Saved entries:
——

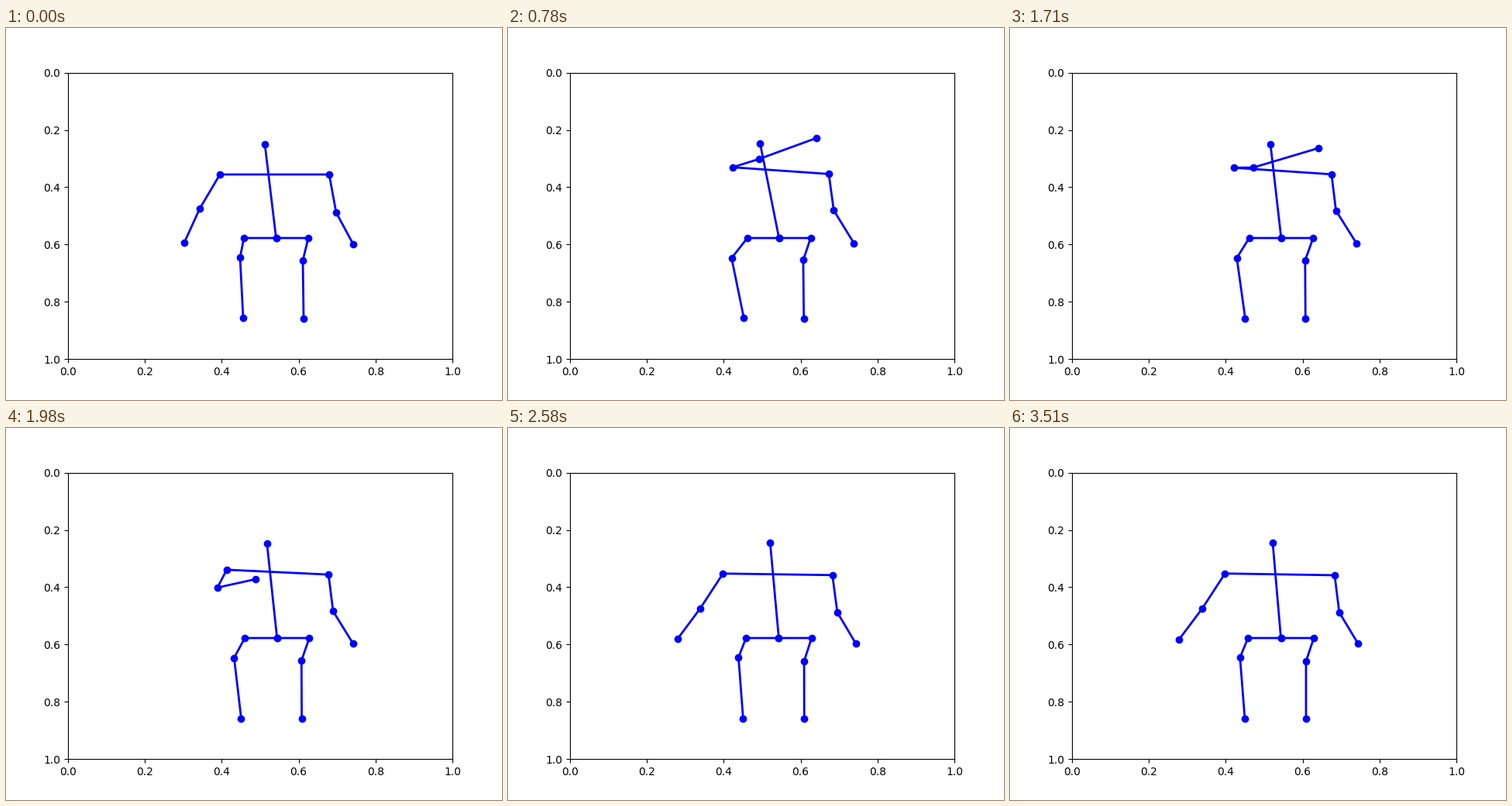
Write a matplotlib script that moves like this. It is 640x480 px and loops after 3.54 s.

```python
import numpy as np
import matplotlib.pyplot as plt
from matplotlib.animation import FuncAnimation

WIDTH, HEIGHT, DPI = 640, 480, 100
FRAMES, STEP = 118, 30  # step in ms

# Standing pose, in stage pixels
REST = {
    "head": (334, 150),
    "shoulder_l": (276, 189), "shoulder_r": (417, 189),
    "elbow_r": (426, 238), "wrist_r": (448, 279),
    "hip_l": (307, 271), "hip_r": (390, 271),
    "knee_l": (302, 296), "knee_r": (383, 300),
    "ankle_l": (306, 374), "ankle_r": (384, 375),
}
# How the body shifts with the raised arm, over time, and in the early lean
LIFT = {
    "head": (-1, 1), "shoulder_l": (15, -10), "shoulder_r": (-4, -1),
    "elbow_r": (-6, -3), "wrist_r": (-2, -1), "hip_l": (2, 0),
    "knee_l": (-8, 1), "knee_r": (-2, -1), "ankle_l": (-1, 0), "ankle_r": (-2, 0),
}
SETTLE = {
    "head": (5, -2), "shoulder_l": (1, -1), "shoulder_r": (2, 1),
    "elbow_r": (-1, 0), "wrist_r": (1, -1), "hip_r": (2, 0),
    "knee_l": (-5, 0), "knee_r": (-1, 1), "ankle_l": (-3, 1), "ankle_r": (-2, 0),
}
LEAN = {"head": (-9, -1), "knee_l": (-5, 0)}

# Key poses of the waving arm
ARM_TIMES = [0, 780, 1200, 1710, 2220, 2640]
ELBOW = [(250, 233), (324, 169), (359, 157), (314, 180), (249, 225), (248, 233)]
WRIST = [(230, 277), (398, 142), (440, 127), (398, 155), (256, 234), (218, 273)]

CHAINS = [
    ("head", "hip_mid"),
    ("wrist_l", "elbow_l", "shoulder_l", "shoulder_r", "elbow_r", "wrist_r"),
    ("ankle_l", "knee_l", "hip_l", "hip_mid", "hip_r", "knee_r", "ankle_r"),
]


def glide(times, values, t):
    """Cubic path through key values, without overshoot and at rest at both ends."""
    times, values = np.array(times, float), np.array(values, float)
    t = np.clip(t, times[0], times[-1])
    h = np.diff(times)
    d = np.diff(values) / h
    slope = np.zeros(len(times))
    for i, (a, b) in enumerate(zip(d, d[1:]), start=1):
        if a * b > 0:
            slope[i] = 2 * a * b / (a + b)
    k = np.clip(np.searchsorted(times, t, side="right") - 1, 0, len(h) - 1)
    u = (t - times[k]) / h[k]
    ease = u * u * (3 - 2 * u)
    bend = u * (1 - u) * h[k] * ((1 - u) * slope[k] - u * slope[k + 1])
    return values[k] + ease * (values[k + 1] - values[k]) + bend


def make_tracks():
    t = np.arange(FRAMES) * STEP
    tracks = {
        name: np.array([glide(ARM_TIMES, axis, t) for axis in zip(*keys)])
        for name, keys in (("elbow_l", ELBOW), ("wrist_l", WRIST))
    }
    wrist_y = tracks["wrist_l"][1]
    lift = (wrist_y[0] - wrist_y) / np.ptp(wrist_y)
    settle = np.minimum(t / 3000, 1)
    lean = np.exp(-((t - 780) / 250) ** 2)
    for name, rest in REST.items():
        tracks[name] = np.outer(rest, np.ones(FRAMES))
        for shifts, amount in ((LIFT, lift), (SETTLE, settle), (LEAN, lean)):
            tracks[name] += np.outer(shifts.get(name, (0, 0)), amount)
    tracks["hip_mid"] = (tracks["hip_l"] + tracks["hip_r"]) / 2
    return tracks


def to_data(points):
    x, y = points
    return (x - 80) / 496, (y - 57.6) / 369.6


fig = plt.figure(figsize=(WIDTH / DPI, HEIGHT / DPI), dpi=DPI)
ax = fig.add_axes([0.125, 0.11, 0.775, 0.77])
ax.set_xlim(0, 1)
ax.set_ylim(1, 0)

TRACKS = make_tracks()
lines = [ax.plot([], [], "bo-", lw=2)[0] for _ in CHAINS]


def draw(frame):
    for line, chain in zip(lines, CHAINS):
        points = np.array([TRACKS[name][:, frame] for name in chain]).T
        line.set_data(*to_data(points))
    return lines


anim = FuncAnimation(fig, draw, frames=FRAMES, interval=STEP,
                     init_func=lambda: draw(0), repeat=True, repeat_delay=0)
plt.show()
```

——

Task requirements: Filter the records for the word "WIDTH" and show every line that has it.

Solution to the exercise:
WIDTH, HEIGHT, DPI = 640, 480, 100
fig = plt.figure(figsize=(WIDTH / DPI, HEIGHT / DPI), dpi=DPI)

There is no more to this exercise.